##### SOURCE MATERIAL

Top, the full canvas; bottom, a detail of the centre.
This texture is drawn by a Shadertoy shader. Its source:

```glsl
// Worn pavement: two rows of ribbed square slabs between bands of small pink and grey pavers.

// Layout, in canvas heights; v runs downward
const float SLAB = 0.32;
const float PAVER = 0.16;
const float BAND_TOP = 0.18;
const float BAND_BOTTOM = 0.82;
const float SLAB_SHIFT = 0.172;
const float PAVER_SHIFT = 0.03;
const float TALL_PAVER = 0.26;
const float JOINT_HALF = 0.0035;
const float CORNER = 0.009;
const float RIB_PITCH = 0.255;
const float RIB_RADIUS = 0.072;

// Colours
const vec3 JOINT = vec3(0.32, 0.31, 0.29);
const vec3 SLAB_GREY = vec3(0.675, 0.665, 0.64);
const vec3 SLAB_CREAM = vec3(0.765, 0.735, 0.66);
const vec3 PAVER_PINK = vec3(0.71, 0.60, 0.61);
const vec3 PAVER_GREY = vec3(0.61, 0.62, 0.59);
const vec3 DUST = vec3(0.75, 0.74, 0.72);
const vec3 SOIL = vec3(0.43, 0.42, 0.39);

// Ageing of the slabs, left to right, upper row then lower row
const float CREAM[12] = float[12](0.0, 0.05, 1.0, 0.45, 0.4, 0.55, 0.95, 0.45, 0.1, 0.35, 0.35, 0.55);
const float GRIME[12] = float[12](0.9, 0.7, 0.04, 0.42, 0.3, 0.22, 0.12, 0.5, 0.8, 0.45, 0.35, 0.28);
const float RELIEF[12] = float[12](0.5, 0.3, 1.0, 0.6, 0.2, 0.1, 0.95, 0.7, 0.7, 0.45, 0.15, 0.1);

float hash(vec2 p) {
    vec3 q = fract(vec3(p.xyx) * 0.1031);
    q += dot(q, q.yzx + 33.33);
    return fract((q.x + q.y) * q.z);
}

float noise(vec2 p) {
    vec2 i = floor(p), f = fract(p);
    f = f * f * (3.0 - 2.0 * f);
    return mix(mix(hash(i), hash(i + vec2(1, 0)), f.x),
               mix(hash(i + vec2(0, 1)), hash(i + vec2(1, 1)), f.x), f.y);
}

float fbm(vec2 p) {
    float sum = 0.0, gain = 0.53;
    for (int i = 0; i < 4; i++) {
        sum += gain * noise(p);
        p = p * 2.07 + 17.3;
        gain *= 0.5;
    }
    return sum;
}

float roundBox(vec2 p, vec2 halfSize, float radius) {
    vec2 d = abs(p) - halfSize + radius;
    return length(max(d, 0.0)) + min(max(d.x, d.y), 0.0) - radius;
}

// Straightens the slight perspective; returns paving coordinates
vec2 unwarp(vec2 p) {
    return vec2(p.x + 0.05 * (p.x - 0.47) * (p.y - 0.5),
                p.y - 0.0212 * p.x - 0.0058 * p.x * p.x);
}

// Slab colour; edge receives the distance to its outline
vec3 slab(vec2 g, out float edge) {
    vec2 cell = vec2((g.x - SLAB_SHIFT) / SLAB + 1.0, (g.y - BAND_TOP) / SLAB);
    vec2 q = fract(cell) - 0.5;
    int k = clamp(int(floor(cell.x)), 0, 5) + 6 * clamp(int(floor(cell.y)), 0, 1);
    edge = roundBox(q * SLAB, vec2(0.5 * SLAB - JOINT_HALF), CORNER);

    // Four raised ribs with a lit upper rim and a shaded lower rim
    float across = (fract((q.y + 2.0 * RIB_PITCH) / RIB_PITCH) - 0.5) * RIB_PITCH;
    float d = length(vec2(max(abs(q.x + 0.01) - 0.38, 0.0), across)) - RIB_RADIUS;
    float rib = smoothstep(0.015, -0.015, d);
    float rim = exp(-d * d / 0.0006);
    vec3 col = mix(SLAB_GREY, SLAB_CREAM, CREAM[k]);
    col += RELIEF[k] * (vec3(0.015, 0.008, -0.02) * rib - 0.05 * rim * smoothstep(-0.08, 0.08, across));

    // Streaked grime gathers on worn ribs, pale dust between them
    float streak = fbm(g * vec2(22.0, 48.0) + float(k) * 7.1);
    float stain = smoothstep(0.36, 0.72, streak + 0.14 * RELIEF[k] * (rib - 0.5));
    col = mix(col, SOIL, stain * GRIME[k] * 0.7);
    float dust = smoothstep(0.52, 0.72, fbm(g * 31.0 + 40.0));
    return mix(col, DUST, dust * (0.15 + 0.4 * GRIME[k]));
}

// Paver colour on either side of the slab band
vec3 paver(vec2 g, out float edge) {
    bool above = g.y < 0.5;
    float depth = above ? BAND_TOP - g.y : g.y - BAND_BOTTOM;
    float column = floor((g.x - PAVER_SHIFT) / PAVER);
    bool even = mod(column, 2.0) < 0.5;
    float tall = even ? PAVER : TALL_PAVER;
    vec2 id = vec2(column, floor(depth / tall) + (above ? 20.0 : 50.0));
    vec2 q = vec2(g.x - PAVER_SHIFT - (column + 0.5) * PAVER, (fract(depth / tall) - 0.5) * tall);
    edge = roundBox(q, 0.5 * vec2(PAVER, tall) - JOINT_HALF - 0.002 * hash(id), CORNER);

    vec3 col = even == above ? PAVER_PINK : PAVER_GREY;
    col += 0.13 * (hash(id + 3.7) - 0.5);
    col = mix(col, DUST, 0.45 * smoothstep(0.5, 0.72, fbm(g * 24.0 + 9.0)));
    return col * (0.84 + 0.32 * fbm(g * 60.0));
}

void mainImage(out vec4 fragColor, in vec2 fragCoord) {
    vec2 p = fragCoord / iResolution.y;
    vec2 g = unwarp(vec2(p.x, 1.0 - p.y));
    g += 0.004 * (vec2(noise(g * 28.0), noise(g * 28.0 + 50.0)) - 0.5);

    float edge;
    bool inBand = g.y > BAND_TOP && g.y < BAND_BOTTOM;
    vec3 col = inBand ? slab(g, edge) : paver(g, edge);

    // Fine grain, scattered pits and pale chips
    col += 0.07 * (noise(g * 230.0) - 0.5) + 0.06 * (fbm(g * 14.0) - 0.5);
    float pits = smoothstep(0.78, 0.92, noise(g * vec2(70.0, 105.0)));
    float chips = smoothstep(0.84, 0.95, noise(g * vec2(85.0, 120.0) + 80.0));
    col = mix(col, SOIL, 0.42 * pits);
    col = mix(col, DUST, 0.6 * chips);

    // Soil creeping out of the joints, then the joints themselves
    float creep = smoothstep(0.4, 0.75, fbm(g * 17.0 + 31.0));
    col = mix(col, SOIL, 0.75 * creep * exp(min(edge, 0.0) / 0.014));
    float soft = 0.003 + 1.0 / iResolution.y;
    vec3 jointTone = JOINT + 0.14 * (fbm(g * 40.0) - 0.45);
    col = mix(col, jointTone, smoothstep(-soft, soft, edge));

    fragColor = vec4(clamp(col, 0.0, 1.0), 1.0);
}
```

##########
##### SOURCE MATERIAL

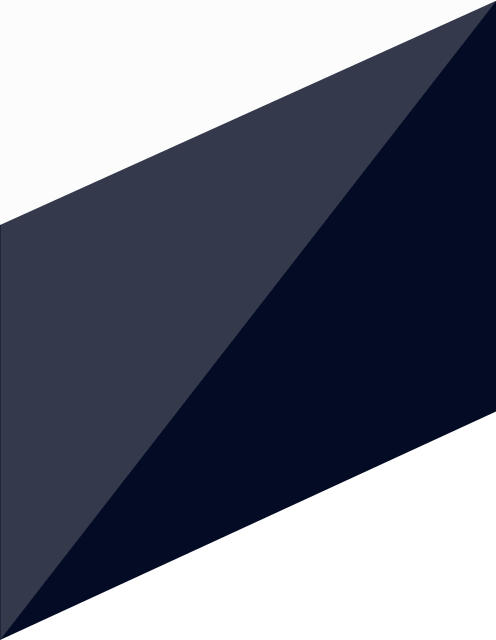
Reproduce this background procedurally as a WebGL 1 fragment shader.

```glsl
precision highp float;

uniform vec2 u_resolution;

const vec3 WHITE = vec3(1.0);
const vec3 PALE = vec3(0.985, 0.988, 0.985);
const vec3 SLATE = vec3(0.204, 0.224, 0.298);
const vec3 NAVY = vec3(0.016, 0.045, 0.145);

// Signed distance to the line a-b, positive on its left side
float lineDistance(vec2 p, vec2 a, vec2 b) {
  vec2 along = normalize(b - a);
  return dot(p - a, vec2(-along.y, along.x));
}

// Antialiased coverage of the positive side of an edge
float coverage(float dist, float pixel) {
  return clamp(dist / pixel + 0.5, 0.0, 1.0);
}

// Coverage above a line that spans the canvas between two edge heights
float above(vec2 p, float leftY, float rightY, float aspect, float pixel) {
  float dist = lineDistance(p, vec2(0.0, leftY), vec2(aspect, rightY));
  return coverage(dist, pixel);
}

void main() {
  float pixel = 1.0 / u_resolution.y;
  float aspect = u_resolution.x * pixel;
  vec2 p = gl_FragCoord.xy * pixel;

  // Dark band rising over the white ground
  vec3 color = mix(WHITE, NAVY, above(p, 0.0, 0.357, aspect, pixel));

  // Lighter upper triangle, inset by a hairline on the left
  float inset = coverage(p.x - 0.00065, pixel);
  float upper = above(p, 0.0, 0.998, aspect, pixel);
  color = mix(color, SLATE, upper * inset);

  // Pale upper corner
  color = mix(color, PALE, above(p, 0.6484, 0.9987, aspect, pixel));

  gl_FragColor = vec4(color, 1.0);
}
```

##########
##### SOURCE MATERIAL

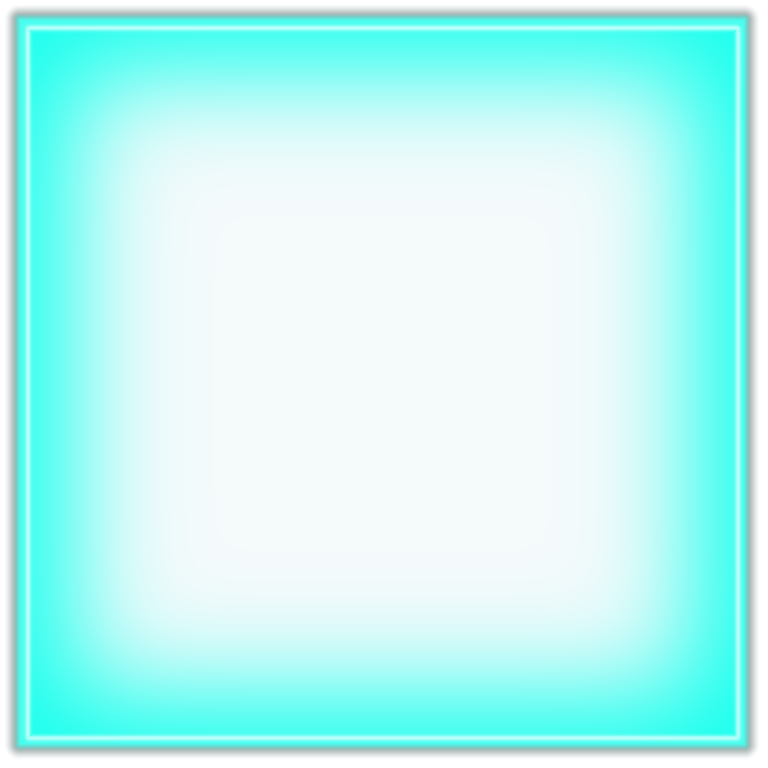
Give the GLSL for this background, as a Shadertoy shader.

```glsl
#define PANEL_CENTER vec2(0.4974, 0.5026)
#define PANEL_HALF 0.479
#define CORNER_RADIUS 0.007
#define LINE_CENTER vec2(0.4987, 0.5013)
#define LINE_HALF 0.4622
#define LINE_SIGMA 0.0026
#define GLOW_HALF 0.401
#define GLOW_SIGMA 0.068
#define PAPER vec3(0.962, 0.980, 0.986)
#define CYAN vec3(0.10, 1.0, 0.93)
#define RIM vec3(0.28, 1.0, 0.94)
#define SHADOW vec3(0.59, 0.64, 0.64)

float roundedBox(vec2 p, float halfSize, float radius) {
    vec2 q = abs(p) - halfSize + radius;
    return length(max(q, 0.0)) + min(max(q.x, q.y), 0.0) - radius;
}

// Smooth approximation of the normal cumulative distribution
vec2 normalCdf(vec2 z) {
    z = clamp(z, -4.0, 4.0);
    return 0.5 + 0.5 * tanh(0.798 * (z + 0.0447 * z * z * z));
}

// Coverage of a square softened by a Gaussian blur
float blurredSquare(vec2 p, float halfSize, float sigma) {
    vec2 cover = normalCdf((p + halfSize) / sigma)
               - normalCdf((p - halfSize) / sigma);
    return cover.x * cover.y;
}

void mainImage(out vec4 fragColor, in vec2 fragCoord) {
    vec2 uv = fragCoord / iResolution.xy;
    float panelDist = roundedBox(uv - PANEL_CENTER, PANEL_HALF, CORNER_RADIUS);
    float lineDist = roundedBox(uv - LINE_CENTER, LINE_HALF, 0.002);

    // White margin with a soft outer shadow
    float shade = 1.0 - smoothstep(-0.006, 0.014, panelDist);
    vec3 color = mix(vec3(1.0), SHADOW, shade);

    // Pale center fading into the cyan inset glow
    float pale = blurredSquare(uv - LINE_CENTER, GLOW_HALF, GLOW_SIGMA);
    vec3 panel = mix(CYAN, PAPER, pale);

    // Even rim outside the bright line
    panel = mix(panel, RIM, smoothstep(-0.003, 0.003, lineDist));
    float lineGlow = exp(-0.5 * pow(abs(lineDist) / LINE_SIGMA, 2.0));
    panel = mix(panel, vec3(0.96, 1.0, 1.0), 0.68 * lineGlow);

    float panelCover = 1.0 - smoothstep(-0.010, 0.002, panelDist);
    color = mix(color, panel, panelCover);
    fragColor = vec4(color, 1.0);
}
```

##########

* **DIRECTIONS FOR THIS TASK**: From the data above, show each line that contains "upper".

* **TASK ANSWER**:
// Ageing of the slabs, left to right, upper row then lower row
    // Four raised ribs with a lit upper rim and a shaded lower rim
  // Lighter upper triangle, inset by a hairline on the left
  float upper = above(p, 0.0, 0.998, aspect, pixel);
  color = mix(color, SLATE, upper * inset);
  // Pale upper corner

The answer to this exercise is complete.